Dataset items

---+---

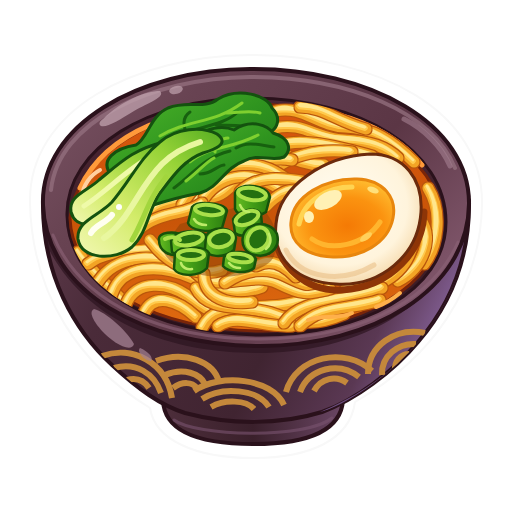
<!DOCTYPE html>
<html lang="en">
<head>
<meta charset="utf-8">
<title>Ramen bowl sticker</title>
<style>
:root{--ink:#2a111b;--gold:#c4883b;--leaf-ink:#14520f;--noodle:#f3a425;--egg-ink:#6b2a0c}
html,body{margin:0;background:#fff;overflow:hidden}
svg{display:block;width:512px;height:512px}
path,ellipse{stroke-linecap:round;stroke-linejoin:round}
.outline{stroke:var(--ink);stroke-width:4}
.noodles path{fill:none;stroke:var(--noodle);stroke-width:11;filter:url(#strand)}
.waves path{fill:none;stroke:var(--gold);stroke-width:6;stroke-linecap:butt}
.leaf{stroke:var(--leaf-ink);stroke-width:3}
.vein{fill:none;stroke:#7fd02f;stroke-width:3}
.fold{fill:none;stroke:#17610f;stroke-width:3}
.onion{stroke:#17520b;stroke-width:2.5}
.shine{fill:#fff}
</style>
</head>
<body>
<svg viewBox="0 0 512 512" role="img" aria-label="Bowl of ramen with noodles, egg, bok choy and spring onion">
<defs>
<linearGradient id="body" x1="0" x2="1" y1="0" y2=".25">
<stop offset="0" stop-color="#5d3a4a"/><stop offset=".25" stop-color="#4a2b39"/><stop offset=".65" stop-color="#402431"/><stop offset=".88" stop-color="#5a3853"/><stop offset="1" stop-color="#7d5a8c"/>
</linearGradient>
<linearGradient id="rim" x1="0" x2="1" y1="0" y2=".6">
<stop offset="0" stop-color="#7b5565"/><stop offset=".3" stop-color="#684352"/><stop offset=".7" stop-color="#5b3645"/><stop offset="1" stop-color="#7c5367"/>
</linearGradient>
<linearGradient id="wall" x1="0" x2="0" y1="0" y2="1">
<stop offset="0" stop-color="#4a2634"/><stop offset="1" stop-color="#3a1a22"/>
</linearGradient>
<linearGradient id="broth" x1="0" x2="0" y1="0" y2="1">
<stop offset="0" stop-color="#d9570f"/><stop offset=".5" stop-color="#c85408"/><stop offset="1" stop-color="#e06a10"/>
</linearGradient>
<linearGradient id="foot" x1="0" x2="1"><stop offset="0" stop-color="#4d2e3b"/><stop offset=".5" stop-color="#3a202b"/><stop offset="1" stop-color="#6a4664"/></linearGradient>
<linearGradient id="stem" x1="0" x2="1" y1="1" y2="0"><stop offset="0" stop-color="#f3f8b4"/><stop offset=".35" stop-color="#d3ec6a"/><stop offset=".7" stop-color="#97d337"/><stop offset="1" stop-color="#55ae22"/></linearGradient>
<linearGradient id="leaf" x1="0" x2="1" y1="0" y2="1"><stop offset="0" stop-color="#4fb82a"/><stop offset=".5" stop-color="#2f941f"/><stop offset="1" stop-color="#1c7217"/></linearGradient>
<linearGradient id="onion" x1="0" x2="1"><stop offset="0" stop-color="#67bd22"/><stop offset=".5" stop-color="#429d17"/><stop offset="1" stop-color="#2a7d10"/></linearGradient>
<radialGradient id="white" cx=".45" cy=".4" r=".65"><stop offset="0" stop-color="#fffdf4"/><stop offset=".7" stop-color="#fff4dc"/><stop offset="1" stop-color="#f3d3a1"/></radialGradient>
<radialGradient id="yolk" cx=".55" cy=".6" r=".6"><stop offset="0" stop-color="#f47a05"/><stop offset=".6" stop-color="#fb9310"/><stop offset="1" stop-color="#ffbb2e"/></radialGradient>
<filter id="strand" filterUnits="userSpaceOnUse" x="50" y="80" width="420" height="270" color-interpolation-filters="sRGB">
<feMorphology in="SourceAlpha" operator="dilate" radius="1.2" result="wide"/>
<feFlood flood-color="#b9560b"/><feComposite in2="wide" operator="in" result="edge"/>
<feMorphology in="SourceAlpha" operator="erode" radius="1.5"/><feOffset dx="-.6" dy="-1" result="inner"/>
<feFlood flood-color="#ffca4c"/><feComposite in2="inner" operator="in" result="light"/>
<feMorphology in="SourceAlpha" operator="erode" radius="3"/><feOffset dx="-1" dy="-2" result="core"/>
<feFlood flood-color="#ffe68c"/><feComposite in2="core" operator="in" result="glow"/>
<feMerge><feMergeNode in="edge"/><feMergeNode in="SourceGraphic"/><feMergeNode in="light"/><feMergeNode in="glow"/></feMerge>
</filter>
<path id="bowl-shape" d="M43 205C43 275 74 330 112 365C138 389 160 405 185 413C230 425 280 425 322 412C355 400 393 372 418 342C450 305 470 258 469 200Z"/>
<path id="opening" d="M67 215C66 148 150 98 250 98C360 98 446 150 446 222C446 292 360 335 262 335C152 335 68 287 67 215Z"/>
<clipPath id="bowl-clip"><use href="#bowl-shape"/></clipPath>
<clipPath id="opening-clip"><use href="#opening"/></clipPath>
</defs>

<g id="sticker-edge" fill="#fff" stroke="#f8f8f8" stroke-width="2">
<path d="M30 203C28 110 135 56 250 55C380 55 484 112 482 205C480 290 432 358 355 402C350 440 310 458 253 458C195 458 155 440 150 408C80 365 32 295 30 203Z"/>
</g>

<g id="bowl">
<path class="outline" fill="url(#foot)" d="M163 400C164 430 195 444 253 444C310 444 341 430 343 400Z"/>
<path d="M174 420C195 436 305 440 332 418" fill="none" stroke="#7a5470" stroke-width="3" opacity=".6"/>
<use href="#bowl-shape" class="outline" fill="url(#body)"/>
<g clip-path="url(#bowl-clip)">
<path d="M40 230C75 320 165 353 258 353C365 353 450 300 472 215V190H40Z" fill="#2d1520" opacity=".7"/>
<path d="M462 262C440 335 385 385 320 412C375 400 430 350 456 295Z" fill="#8d6bb0" opacity=".65"/>
<g class="waves">
<path d="M102 356C132 345 166 362 172 398"/>
<path d="M114 368C136 362 154 373 161 393"/>
<path d="M127 380C138 377 145 382 149 388"/>
<path d="M156 361C185 350 214 362 219 382"/>
<path d="M165 375C184 367 200 374 205 384"/>
<path d="M173 388C183 381 192 382 197 388"/>
<path d="M194 391C220 373 272 378 284 405"/>
<path d="M202 399C222 386 258 389 269 407"/>
<path d="M211 407C225 399 246 400 254 409"/>
<path d="M286 392C296 356 345 346 372 371"/>
<path d="M300 392C309 368 339 361 359 377"/>
<path d="M314 391C321 378 336 375 347 383"/>
<path d="M368 374C368 346 395 327 425 333"/>
<path d="M382 375C381 356 398 343 416 344"/>
<path d="M395 371C394 361 401 354 409 354"/>
</g>
</g>
<path d="M94 309C106 312 126 330 134 344C131 354 112 342 102 331C94 322 88 312 94 309Z" fill="#a48293" opacity=".75"/>
<path d="M140 348C148 351 154 358 151 361C145 361 136 352 140 348Z" fill="#a48293" opacity=".7"/>
<path class="outline" fill="url(#rim)" d="M43 205C40 125 140 69 250 69C370 68 470 124 469 204C468 290 372 346 260 346C145 346 46 292 43 205Z"/>
<path d="M51 190C58 122 150 78 250 77C350 77 432 112 455 168" fill="none" stroke="#94707f" stroke-width="4" opacity=".75"/>
<path d="M53 235C82 306 166 339 260 339C350 339 430 306 458 242" fill="none" stroke="#8b6276" stroke-width="3" opacity=".65"/>
<path d="M103 119C121 101 146 91 160 91C166 97 148 103 134 111C119 120 107 128 101 126C98 124 100 121 103 119Z" fill="#c0a2ae" opacity=".75"/>
<ellipse cx="176" cy="90" rx="7" ry="4" transform="rotate(-15 176 90)" fill="#c0a2ae" opacity=".7"/>
<path d="M404 119C424 129 442 147 450 166" fill="none" stroke="#a58091" stroke-width="5" opacity=".6"/>
<use href="#opening" fill="url(#wall)" stroke="#2a111b" stroke-width="3"/>
</g>

<g id="soup" clip-path="url(#opening-clip)">
<path fill="url(#broth)" stroke="#7a2509" stroke-width="3" d="M70 218C76 158 152 106 252 104C356 104 440 156 442 222C441 286 358 331 262 331C158 331 72 286 70 218Z"/>
<path d="M80 188C94 158 120 138 150 125M335 114C374 124 404 142 422 165" fill="none" stroke="#ff9a3a" stroke-width="5"/>
<path d="M378 137C396 143 409 153 416 164" fill="none" stroke="#ffd08a" stroke-width="4"/>
<g class="noodles">
<path d="M276 111C302 105 318 126 345 127S392 140 414 162"/>
<path d="M300 107C324 107 336 121 366 129"/>
<path d="M275 128C302 121 317 139 344 140S386 147 398 158"/>
<path d="M258 158C282 133 324 142 372 156"/>
<path d="M250 145C276 143 292 166 324 165"/>
<path d="M265 180C282 154 322 148 352 152"/>
<path d="M152 211C176 192 206 205 224 192S252 154 292 160"/>
<path d="M182 205C202 168 248 152 282 176S306 186 318 174"/>
<path d="M204 198C222 174 252 168 282 191"/>
<path d="M240 192C258 174 284 178 302 181"/>
<path d="M266 206C278 194 286 190 296 190"/>
<path d="M138 230C160 210 186 216 202 203"/>
<path d="M428 188C443 212 438 246 424 264"/>
<path d="M420 219C434 238 424 267 398 281"/>
<path d="M411 250C402 277 374 291 345 290"/>
<path d="M78 252C92 273 112 289 126 304"/>
<path d="M88 264C112 246 142 254 164 247"/>
<path d="M98 282C116 254 154 254 180 265"/>
<path d="M112 294C122 264 160 264 190 277S238 296 262 287"/>
<path d="M126 304C136 279 168 282 188 296S218 319 250 321"/>
<path d="M144 313C154 292 178 300 196 317"/>
<path d="M202 328C214 301 252 309 282 305S320 290 348 296"/>
<path d="M196 288C208 314 248 304 274 314S316 326 344 314"/>
<path d="M218 326C238 312 262 328 292 326"/>
<path d="M284 323C300 298 344 302 382 288"/>
<path d="M300 326C322 304 352 310 380 300"/>
<path d="M196 273C216 294 252 270 278 283S308 294 330 289"/>
<path d="M225 283C244 270 266 266 286 276S308 286 318 282"/>
<path d="M256 266C270 258 284 264 296 277"/>
<path d="M150 240C166 262 194 279 222 270"/>
<path d="M204 274C204 299 230 305 252 302"/>
</g>
<path d="M308 320C322 314 338 320 352 313M376 307C387 303 394 298 400 293" fill="none" stroke="#ffb04a" stroke-width="4"/>
<path d="M100 170C90 175 83 186 82 196" fill="none" stroke="#ffd0a0" stroke-width="4"/>
</g>

<g id="bok-choy">
<path class="leaf" fill="url(#leaf)" d="M112 176C98 160 116 148 136 145C148 138 150 116 168 108C188 100 204 110 218 99C238 87 268 95 272 108C282 118 277 129 270 132C262 147 235 140 216 152L150 196Z"/>
<path class="fold" d="M160 148C184 124 217 131 238 112M186 132C182 122 184 116 190 112M216 125C229 126 244 124 256 130"/>
<path class="vein" d="M160 136C188 119 214 124 242 103M226 113C238 113 250 110 260 113"/>
<path class="leaf" fill="url(#stem)" d="M71 212C68 196 86 192 99 180C121 162 134 149 164 142C174 140 180 147 172 154C148 168 128 188 112 210C99 228 76 230 71 212Z"/>
<path d="M84 206C106 192 126 170 150 157" fill="none" stroke="#effaa9" stroke-width="5"/>
<path class="leaf" fill="url(#leaf)" d="M150 206C162 188 162 170 178 154C192 132 218 123 234 130C252 118 268 126 273 133C290 138 292 150 284 157C272 162 258 153 244 161C224 168 220 187 200 193C184 196 172 199 150 206Z"/>
<path class="fold" d="M174 188C194 174 202 158 230 151M200 174C212 174 216 166 224 165M236 148C249 140 262 146 274 147"/>
<path class="vein" d="M190 162C208 146 232 149 258 135M215 152C216 142 222 138 228 138M186 181C198 172 206 162 214 158"/>
<path class="leaf" fill="url(#stem)" d="M78 239C76 221 99 216 112 202C130 181 140 158 160 142C176 128 202 126 217 134C231 144 213 150 203 153C184 160 173 176 160 193C148 210 148 232 132 247C115 261 81 260 78 239Z"/>
<path d="M104 238C130 220 138 188 162 164C172 154 184 147 200 142" fill="none" stroke="#e9f7a0" stroke-width="6"/>
<path d="M132 240C145 218 147 201 166 177" fill="none" stroke="#a2d63d" stroke-width="5"/>
<path d="M91 233C95 225 106 223 112 215" fill="none" stroke="#fffff0" stroke-width="6"/>
<circle class="shine" cx="119" cy="207" r="3"/>
</g>

<g id="egg">
<path d="M274 231C278 268 308 292 342 290C392 287 423 250 424 212" fill="none" stroke="#8e3507" stroke-width="7"/>
<path fill="url(#white)" stroke="#6b2a0c" stroke-width="3" d="M276 224C279 186 325 156 370 154C405 154 423 180 421 212C418 256 380 287 336 284C298 282 272 260 276 224Z"/>
<path d="M286 250C300 279 342 284 374 265" fill="none" stroke="#e9bd83" stroke-width="5" opacity=".55"/>
<path fill="url(#yolk)" stroke="#e8860d" stroke-width="3" d="M291 222C293 196 325 178 357 179C384 180 397 198 393 218C388 244 360 258 333 257C306 256 289 243 291 222Z"/>
<path d="M299 224C304 200 328 187 352 187" fill="none" stroke="#ffd452" stroke-width="5"/>
<path d="M312 239C330 252 364 246 380 222" fill="none" stroke="#ffb52e" stroke-width="5"/>
<ellipse cx="328" cy="200" rx="15" ry="8" transform="rotate(-28 328 200)" fill="#fff1b5"/>
<ellipse cx="309" cy="217" rx="5" ry="6" fill="#fff1b5"/>
<ellipse cx="373" cy="190" rx="6" ry="3" transform="rotate(20 373 190)" fill="#ffe07b"/>
<ellipse cx="366" cy="237" rx="7" ry="3" transform="rotate(-35 366 237)" fill="#ffd15c"/>
</g>

<g id="spring-onion">
<path d="M162 249C174 280 240 286 270 262C286 244 272 207 250 203L180 224Z" fill="#8a4206" opacity=".5"/>
<g class="onion" fill="url(#onion)">
<path d="M159 240C157 232 175 230 184 236L182 254C170 258 159 251 159 240Z"/>
<path d="M235 193C238 182 268 184 270 197L266 212C256 219 238 217 235 209Z"/>
<path d="M192 207C198 200 226 203 227 211L222 228C210 234 190 230 188 223Z"/>
<path d="M171 241C174 230 200 228 207 236L205 249C195 257 178 257 172 252Z"/>
<path d="M206 236C214 224 234 228 236 238L234 250C224 259 206 257 205 249Z"/>
<path d="M233 219C238 210 256 206 261 214L262 224C256 235 240 238 235 233Z"/>
<path d="M175 253C182 245 206 246 209 253L207 268C198 278 178 276 174 269Z"/>
<path d="M243 236C246 222 270 219 277 234C281 249 268 258 255 255C245 253 241 245 243 236Z"/>
<path d="M224 257C231 249 252 251 256 259L254 268C246 275 228 272 223 266Z"/>
</g>
<g fill="#247010" stroke="#a9e04a" stroke-width="4">
<ellipse cx="252" cy="194" rx="14" ry="6" transform="rotate(8 252 194)"/>
<ellipse cx="209" cy="210" rx="14" ry="5" transform="rotate(6 209 210)"/>
<ellipse cx="189" cy="239" rx="14" ry="6" transform="rotate(-10 189 239)"/>
<ellipse cx="221" cy="239" rx="12" ry="8" transform="rotate(-12 221 239)"/>
<ellipse cx="247" cy="218" rx="12" ry="6" transform="rotate(-22 247 218)"/>
<ellipse cx="191" cy="255" rx="13" ry="5"/>
<ellipse cx="258" cy="239" rx="10" ry="12" transform="rotate(35 258 239)"/>
<ellipse cx="240" cy="258" rx="12" ry="4" transform="rotate(8 240 258)"/>
<path d="M165 239C170 236 177 237 180 240" fill="none"/>
</g>
<path d="M240 205C242 210 246 212 249 212M194 219C197 224 201 225 206 225M181 263C182 268 188 270 192 269M229 263C232 267 237 268 240 268M269 234C272 240 270 246 266 249" fill="none" stroke="#bdec68" stroke-width="2.5"/>
</g>
</svg>
</body>
</html>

---+---

REQUIRED ACTION
Go through the data above and return each line containing the string "html".

EXERCISE RESPONSE
<!DOCTYPE html>
<html lang="en">
html,body{margin:0;background:#fff;overflow:hidden}
</html>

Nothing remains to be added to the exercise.